▼

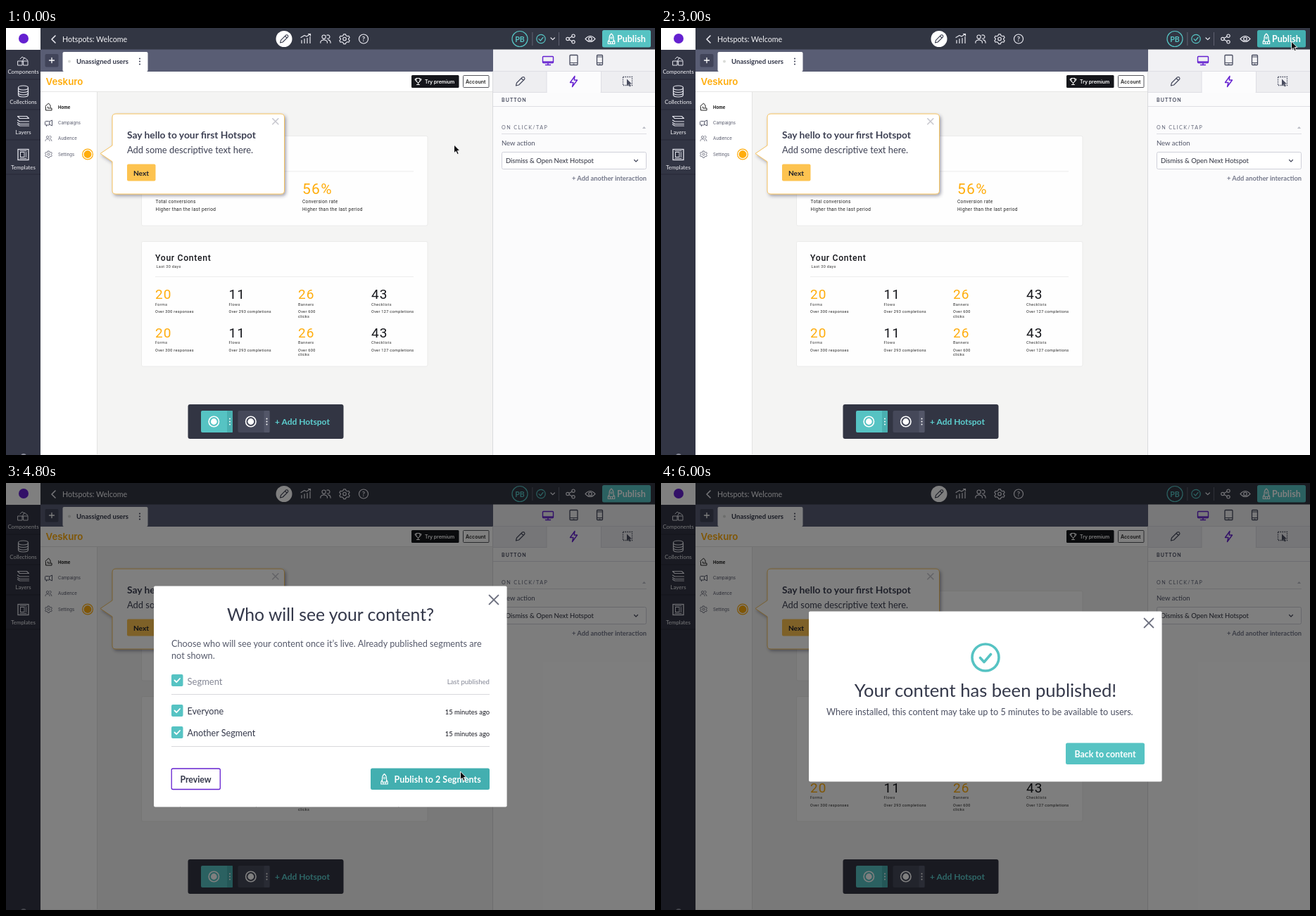
Recreate the animation shown at these times as an HTML page. Size 922 by 607 pixels, loop 10000 ms.

```html
<!DOCTYPE html>
<html lang="en">
<head>
<meta charset="utf-8">
<title>Publish hotspots</title>
<style>
html, body { margin: 0; width: 100%; height: 100%; overflow: hidden; }
svg { display: block; width: 100vw; height: 100vh; }
text { font-family: Lato, sans-serif; white-space: pre; }
.page { font-family: Roboto, sans-serif; letter-spacing: .35px; }
.site { font-family: Inter, sans-serif; }
</style>
</head>
<body>
<svg id="stage" viewBox="0 0 922 607"></svg>
<script>
const TEAL = '#56c3c3', TEAL_HOVER = '#43afb0', AMBER = '#ffad0d', INK = '#34384a', PURPLE = '#6420d0';

const rect = (x, y, x2, y2, fill, more = '') =>
  `<rect x="${x}" y="${y}" width="${x2 - x}" height="${y2 - y}" fill="${fill}" ${more}/>`;
const text = (x, y, size, fill, str, more = '') =>
  `<text x="${x}" y="${y}" font-size="${size}" fill="${fill}" ${more}>${str}</text>`;
const line = (d, color, w = 1.2, more = '') =>
  `<path d="${d}" fill="none" stroke="${color}" stroke-width="${w}" stroke-linecap="round" stroke-linejoin="round" ${more}/>`;
const dot = (x, y, r, fill, more = '') => `<circle cx="${x}" cy="${y}" r="${r}" fill="${fill}" ${more}/>`;
const ring = (x, y, r, color, w = 1.2) => dot(x, y, r, 'none', `stroke="${color}" stroke-width="${w}"`);
const at = (x, y, body, scale = 1) => `<g transform="translate(${x} ${y}) scale(${scale})">${body}</g>`;
const cross = (x, y, r, color, w) => line(`M${x - r} ${y - r}l${2 * r} ${2 * r}m0 ${-2 * r}l${-2 * r} ${2 * r}`, color, w);
const dots = (x, y, gap, r, color) => [-1, 0, 1].map(i => dot(x, y + i * gap, r, color)).join('');
const BOLD = 'font-weight="700"', MID = 'text-anchor="middle"', END = 'text-anchor="end"';

// Icons, each centred on 0,0
const pencil = c => line('M-6 6L-5 2 3 -6Q5 -7 6 -5.5T6 -3L-2 5ZM1.5 -4.5L4.5 -1.5', c);
const people = c => ring(-2.5, -3, 2.8, c) + line('M-7.5 6V4Q-6 1.5 -2.5 1.5T2.5 4V6M2 -5.5A2.8 2.8 0 1 1 2.5 -.5M4 1.5Q7.5 2 7.5 6', c);
const gear = c => ring(0, 0, 2.4, c) +
  line('M-1.5 -7h3l.7 2 2 1 2-.5 1.3 2.5-1.5 1.5v1.5l1.5 1.5-1.3 2.5-2-.5-2 1-.7 2h-3l-.7-2-2-1-2 .5-1.3-2.5 1.5-1.5V-.5l-1.5-1.5 1.3-2.5 2 .5 2-1Z', c);
const rocket = c => line('M0 -7.5Q3 -5 3 -1V4H-3V-1Q-3 -5 0 -7.5ZM-3 1L-4.7 3.5V7H4.7V3.5L3 1M-1.5 4V7M1.5 4V7', c, 1.2) + ring(0, -1.5, 1.2, c, 1);
const bolt = c => line('M1.5 -7.5L-5 1.5H-.5L-2 7.5 5 -2H.7Z', c, 1.4);
const horn = c => rect(-5, -2.5, 1, 3, 'none', `stroke="${c}" rx="1"`) + line('M1 -2L5 -4V4L1 2M-3 3V4.5', c, 1);

function topBar() {
  const w = '#e9e9f0';
  return rect(0, 0, 49, 31, '#fff') + dot(25, 15, 7, PURPLE) +
    rect(49, 0, 922, 30.5, '#323643') +
    line('M70 11L65 16 70 21', w, 1.6) +
    text(80, 20, 10.7, '#f3f3f6', 'Hotspots: Welcome') +
    dot(395, 15.5, 11.5, '#fff') + at(395, 15.5, pencil(INK), .9) +
    at(426, 15.5, line('M-6 6V2M-2 6V0M2 6V-1M6 6V-3M-7 -2L-2 -5 1 -3.5 6.5 -7M3.5 -7H6.5V-4.5', w)) +
    at(454, 15.5, people(w), .95) + at(481, 15.5, gear(w), .95) +
    ring(508, 15.5, 6.5, w) + text(508, 19, 9.5, w, '?', `${MID} ${BOLD}`) +
    ring(730, 15.5, 11, TEAL, 1.2) + text(730, 19.5, 10.6, TEAL, 'PB', `${MID} ${BOLD}`) +
    rect(747.5, 6, 748.3, 25, '#6b6f7e') + rect(785, 6, 785.8, 25, '#6b6f7e') +
    ring(760, 15.5, 6.2, TEAL) + line('M757 15.7L759.3 18 763 13.5', TEAL) +
    line('M774 14L776.7 16.7 779.4 14', w) +
    at(802, 15.5, ring(-4, 0, 2.2, w) + ring(4, -4.3, 2.2, w) + ring(4, 4.3, 2.2, w) + line('M-2 -1L2 -3.3M-2 1L2 3.3', w)) +
    line('M823 15.5Q830 7.5 837 15.5Q830 23.5 823 15.5Z', w) + ring(830, 15.5, 2.3, w) +
    rect(847, 3, 916, 27.5, TEAL, 'rx="2.5" id="publish"') + at(860, 15.5, rocket('#fff')) +
    text(868, 20, 12.5, '#fff', 'Publish', BOLD);
}

function rail() {
  const c = '#e3e4ec';
  const names = [['Components', 65.2], ['Collections', 108.2], ['Layers', 151], ['Templates', 201]];
  return rect(0, 31, 49, 607, '#323544') +
    [73, 116, 159, 208].map(y => rect(0, y - .5, 49, y + .5, '#262936')).join('') +
    names.map(([n, y]) => text(24.5, y, 7.9, '#f1f1f5', n, MID)).join('') +
    at(24, 47, line('M-7 0H-1V6H-7ZM-1 1L2 -5 7 -1M1 0H7V6H1ZM-4 -3L-1 -6 2 -4', c, 1)) +
    at(24.5, 90, line('M-7 -5V5Q-7 8 0 8T7 5V-5M-7 -5Q-7 -8 0 -8T7 -5Q7 -2 0 -2T-7 -5M-7 -1.5Q-7 1.5 0 1.5T7 -1.5M-7 2Q-7 5 0 5T7 2', c)) +
    at(24.5, 132, line('M-8 -6.5H5L8 -3.5H-5ZM-8 -1L-5 1H8M-8 2.5L-5 4.5H8M-8 5L-5 7H8', c)) +
    at(24.5, 180, rect(-7.5, -7.5, 7.5, 7.5, 'none', `stroke="${c}" stroke-width="1.3"`) +
      rect(-4, -3.5, 1.5, 3.5, 'none', `stroke="${c}"`) + line('M4 -3.5V3.5M-4.5 5.5H4.5M-4.5 -5.5H4.5', c, .9)) +
    dot(25, 609, 4, '#8b8e9b');
}

function site() {
  const nav = [['Home', 114.6], ['Campaigns', 136.9], ['Audience', 159.1], ['Settings', 181.6]];
  const grey = '#55586a';
  const icons = [
    at(60.5, 112, line('M-4.5 -1L0 -5 2.5 -2V1M-4 0V5H4.5V2H-1V0', '#222', 1)),
    at(60.5, 135, horn(grey)), at(60.5, 157, people(grey), .6), at(60.5, 179.5, gear(grey), .65)];
  return rect(49, 30, 692, 62, '#595d74') + rect(55.5, 37, 74.5, 55.5, '#414459', 'rx="2"') +
    line('M61.5 46H68.5M65 42.5V49.5', '#fff', 1.3) +
    rect(80.5, 34, 201.5, 62, '#fff', 'rx="2"') + dot(90, 47.5, 2, '#d9dbd8') +
    text(100, 51, 9.6, INK, 'Unassigned users', BOLD) + dots(190, 47.5, 4, 1.1, '#4b4e62') +
    rect(49, 62, 692, 607, '#f4f4f3') + rect(49, 62, 692, 90, '#fff') + rect(49, 90, 692, 91, '#e6e6e5') +
    rect(49, 91, 129, 606, '#fff') + rect(129, 91, 130, 606, '#e4e4e3') +
    text(56.5, 81, 13.3, AMBER, 'Veskuro', 'class="site" font-weight="600"') +
    rect(576, 67, 643.5, 85, '#15161b', 'rx="1.5"') +
    at(585.5, 76, line('M-2.5 -4.5H2.5V-1Q2.5 1.5 0 1.5T-2.5 -1ZM-2.5 -3.5H-4.5Q-4.5 -.5 -2.3 -.3M2.5 -3.5H4.5Q4.5 -.5 2.3 -.3M0 1.5V4M-2 4.5H2', '#fff', 1)) +
    text(595, 78.6, 6.9, '#fff', 'Try premium', 'class="site" font-weight="600"') +
    rect(649.5, 67.5, 686, 84.5, '#fff', 'rx="1" stroke="#55565c"') +
    text(653, 78.6, 7, '#222', 'Account', 'class="site" font-weight="600"') +
    icons.join('') +
    nav.map(([n, y], i) => text(74, y, 6, i ? grey : '#111', n, `class="site" ${i ? '' : BOLD}`)).join('');
}

function cards() {
  const page = (x, y, size, fill, s, more = '') => text(x, y, size, fill, s, `class="page" ${more}`);
  const stats = [
    [212, '20', 'Forms', 'Over 300 responses'], [316.5, '11', 'Flows', 'Over 293 completions'],
    [415, '26', 'Banners', 'Over 600'], [519, '43', 'Checklists', 'Over 127 completions']];
  const edge = 'stroke="#ebebea" rx="2"';
  const row = y => stats.map(([x, n, label, note], i) =>
    page(x, y, 19, i % 2 ? '#15161b' : AMBER, n, 'style="letter-spacing:1px"') +
    page(x, y + 9.5, 5.5, '#333', label) + page(x, y + 20, 5.5, '#222', note) +
    (i === 2 ? page(x, y + 26.5, 5.5, '#222', 'clicks') : '')).join('');
  return rect(192.5, 153.5, 599, 281, '#fefefe', edge) + rect(212, 203.5, 579, 204.3, '#e8e8e8') +
    page(421, 236, 21, AMBER, '56%', 'style="letter-spacing:1.3px"') +
    [[212.5, 'Total conversions'], [421, 'Conversion rate']].map(([x, s]) =>
      page(x, 248.8, 6.5, '#222', s) + page(x, 259.8, 6.5, '#222', 'Higher than the last period')).join('') +
    rect(192.5, 303.5, 599, 481, '#fefefe', edge) + rect(212, 353.3, 579, 354.1, '#e8e8e8') +
    page(212, 331, 12.2, '#15161b', 'Your Content', 'font-weight="500" style="letter-spacing:.7px"') +
    page(213.5, 341, 5.5, '#333', 'Last 30 days') + row(385) + row(439.5);
}

function hotspot() {
  return ring(116, 179.5, 7.4, AMBER, 1.2) + dot(116, 179.5, 5.4, AMBER) +
    `<path d="M156 122H390Q395.5 122 395.5 127V231Q395.5 236 390 236H156Q151 236 151 231V190L134 178.5 151 167V127Q151 122 156 122Z" fill="#fff" stroke="#f5c15f" filter="url(#shadow)"/>` +
    cross(382.8, 132.8, 4, '#c8c8cf', 1.6) +
    text(172, 156.5, 13.8, '#3d4053', 'Say hello to your first Hotspot', BOLD) +
    text(172, 177.8, 12.9, '#3d4053', 'Add some descriptive text here.') +
    rect(172, 193.5, 212.5, 217.5, '#fdc350', 'rx="2"') + text(192, 210, 10.2, '#20222b', 'Next', `${MID} ${BOLD}`);
}

function dock() {
  return rect(258.5, 535, 479.5, 584, '#323543', 'rx="3"') +
    [[277, TEAL, '#49afb0'], [329.5, '#454859', '#535668']].map(([x, c, tab]) =>
      rect(x, 544, x + 45, 575, c, 'rx="2"') + rect(x + 37, 544, x + 45, 575, tab, 'rx="1"') +
      ring(x + 18.3, 559.5, 7.2, '#fff', 1.6) + dot(x + 18.3, 559.5, 4.4, '#fff') +
      dots(x + 41, 559.5, 4, 1, '#fff')).join('') +
    text(382, 564, 12, '#5dd0d0', '+ Add Hotspot', BOLD);
}

function panel() {
  const g = '#484c5f';
  return rect(692, 30, 922, 607, '#fbfbfc') + rect(692, 30, 922, 61, '#f1f1f4') +
    rect(692, 61, 922, 92, '#eeeef1') + rect(768, 61, 845, 92, '#fcfcfd') +
    line('M692 61.5H922M692 91.5H768M845 91.5H922M768 61.5V91.5M845.5 61.5V91.5M692 111.5H922', '#dedee4', 1) +
    rect(691, 62, 692, 607, '#d9dadd') +
    at(770, 46, rect(-7.5, -5.5, 7.5, 3.5, 'none', `stroke="${PURPLE}" stroke-width="1.4" rx="1"`) + line('M-7 2H7M0 4V6M-3.5 6.5H3.5', PURPLE, 1.4)) +
    at(806.5, 45.5, rect(-5.5, -7, 5.5, 7, 'none', `stroke="${g}" stroke-width="1.3" rx="1"`) + line('M-5 4H5M-.5 5.7H.5', g, 1)) +
    at(843.5, 45.5, rect(-4, -7, 4, 7, 'none', `stroke="${g}" stroke-width="1.3" rx="1"`) + line('M-4 -4.5H4M-4 4H4M-.5 5.7H.5', g, 1)) +
    at(730.5, 76, pencil(g)) + at(806.5, 76, bolt(PURPLE)) +
    at(883, 75.5, rect(-6.5, -6, 6.5, 6, 'none', `stroke="${g}" stroke-width="1.3" stroke-dasharray="1.6 1.4"`) +
      `<path d="M-1 -3V6.5L1.3 4.6 3 8 4.5 7.2 3 4H6Z" fill="${g}"/>`) +
    text(704, 105, 7, g, 'BUTTON', `${BOLD} letter-spacing="1.1"`) +
    text(704, 144.3, 7.2, '#64687a', 'ON CLICK/TAP', 'letter-spacing="1.4"') +
    `<path d="M904 143L906.5 140 909 143Z" fill="#b9bbc4"/>` + rect(704, 150, 910, 151, '#dddde3') +
    text(704, 167, 9.5, '#505467', 'New action') +
    rect(704.5, 176.5, 909.5, 200.5, '#fff', 'rx="2" stroke="#cfd0d9"') +
    text(710, 192.4, 9.45, '#2b2e3c', 'Dismiss &amp; Open Next Hotspot') +
    line('M892.5 187.5L895 190 897.5 187.5', g) +
    text(910, 217, 9.3, '#74788a', '+ Add another interaction', `${END} ${BOLD}`);
}

const modal = (id, top, bottom, closeY, body) => `<g id="${id}">` +
  rect(210, top, 711.6, bottom, '#fff', 'rx="2"') + cross(693, closeY, 6.4, '#6e7180', 2) + body + '</g>';

function segments() {
  const tick = y => rect(235, y, 251.5, y + 17, TEAL, 'rx="2"') + line(`M239.5 ${y + 8.5}l2.7 2.7 4.8 -5.2`, '#fff', 1.8);
  const item = (y, name) => text(257.5, y, 12.6, INK, name) + text(687, y - .5, 9.4, '#15161f', '15 minutes ago', END);
  return text(461, 195.8, 24.7, INK, 'Who will see your content?', MID) +
    text(235, 232.5, 12.7, '#565a6b', 'Choose who will see your content once it’s live. Already published segments are') +
    text(235, 249.5, 12.7, '#565a6b', 'not shown.') +
    tick(272) + tick(315) + tick(346) +
    text(257.5, 286.5, 13, '#858896', 'Segment') + text(687, 285.5, 9.6, '#858896', 'Last published', END) +
    item(329.2, 'Everyone') + item(360.2, 'Another Segment') +
    rect(235, 300, 687, 301, '#d8d8dc') + rect(235, 374, 687, 375, '#d8d8dc') +
    rect(235.2, 406, 304.3, 435.5, '#fff', `rx="2" stroke="${PURPLE}" stroke-width="1.3"`) +
    text(269.5, 425.8, 12.25, INK, 'Preview', `${MID} ${BOLD}`) +
    rect(518, 405.5, 687, 436, TEAL, 'rx="2.5" id="confirm"') + at(537.5, 421, rocket('#fff')) +
    text(551.5, 426, 12.5, '#fff', 'Publish to 2 Segments', BOLD);
}

const spinner = () => ring(461, 293.3, 28, '#e9e9ed', 10) +
  line('M464.9 265.6A28 28 0 0 1 488.7 289.4', '#5f0fe0', 9.6, 'id="arc"') +
  text(461, 345.5, 11.4, '#3d4053', 'Publishing ...', MID);

const success = () => ring(461, 248, 19, TEAL, 3.6) + line('M453.5 248.5L459 254.5 468.5 243.5', TEAL, 3.6) +
  text(461, 303.8, 25.6, INK, 'Your content has been published!', MID) +
  text(235, 329.5, 12.65, '#4b4f61', 'Where installed, this content may take up to 5 minutes to be available to users.') +
  rect(575, 369.5, 687, 400, TEAL, 'rx="2.5"') + text(631, 389.8, 12.4, '#fff', 'Back to content', `${MID} ${BOLD}`);

document.getElementById('stage').innerHTML =
  '<defs><filter id="shadow" x="-10%" y="-10%" width="125%" height="130%"><feDropShadow dx="2" dy="2.5" stdDeviation="2.2" flood-color="#30334a" flood-opacity=".42"/></filter></defs>' +
  site() + cards() + hotspot() + dock() + panel() + topBar() + rail() +
  rect(0, 0, 922, 607, '#000', 'fill-opacity=".5" id="shade"') +
  modal('segments', 146.5, 460.6, 166, segments()) +
  modal('spinner', 211.5, 396, 229, spinner()) +
  modal('success', 182.5, 424.6, 199, success()) +
  '<path id="cursor" d="M0 0V11.8L2.7 9.3 4.7 13.6 6.7 12.7 4.8 8.5H8.4Z" fill="#0b0b0e" stroke="#fff" stroke-width=".9" stroke-linejoin="round"/>';

const LOOP = 10000, STEP = 200;
const el = id => document.getElementById(id);
const [publish, confirmButton, shade, arc, cursor] = ['publish', 'confirm', 'shade', 'arc', 'cursor'].map(el);
const windows = { segments: [3200, 5200], spinner: [5200, 5800], success: [5800, LOOP] };

// Pointer stops: time, x, y
const stops = [[0, 636.5, 166], [2000, 711.5, 115], [2200, 895.5, 19], [3800, 738, 300], [4000, 668, 396], [4200, 645.5, 410]];

const within = (t, [from, to]) => t >= from && t < to;
const show = (node, on) => node.setAttribute('display', on ? 'inline' : 'none');

function render(ms) {
  const t = Math.floor((ms % LOOP) / STEP) * STEP;
  for (const id in windows) show(el(id), within(t, windows[id]));
  show(shade, t >= 3200);
  publish.setAttribute('fill', within(t, [2200, 4000]) ? TEAL_HOVER : TEAL);
  confirmButton.setAttribute('fill', t >= 4200 ? TEAL_HOVER : TEAL);
  arc.setAttribute('transform', `rotate(${(t - 5200) * .36} 461 293.3)`);
  const [, x, y] = stops.filter(s => s[0] <= t).pop();
  cursor.setAttribute('transform', `translate(${x} ${y})`);
  show(cursor, t < 6000);
}

const start = performance.now();
(function tick() {
  render(performance.now() - start);
  requestAnimationFrame(tick);
})();
</script>
</body>
</html>
```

▲

TASK
Task for the records above: copy every line in which the word "within" occurs.

TASK OUTPUT
const within = (t, [from, to]) => t >= from && t < to;
  for (const id in windows) show(el(id), within(t, windows[id]));
  publish.setAttribute('fill', within(t, [2200, 4000]) ? TEAL_HOVER : TEAL);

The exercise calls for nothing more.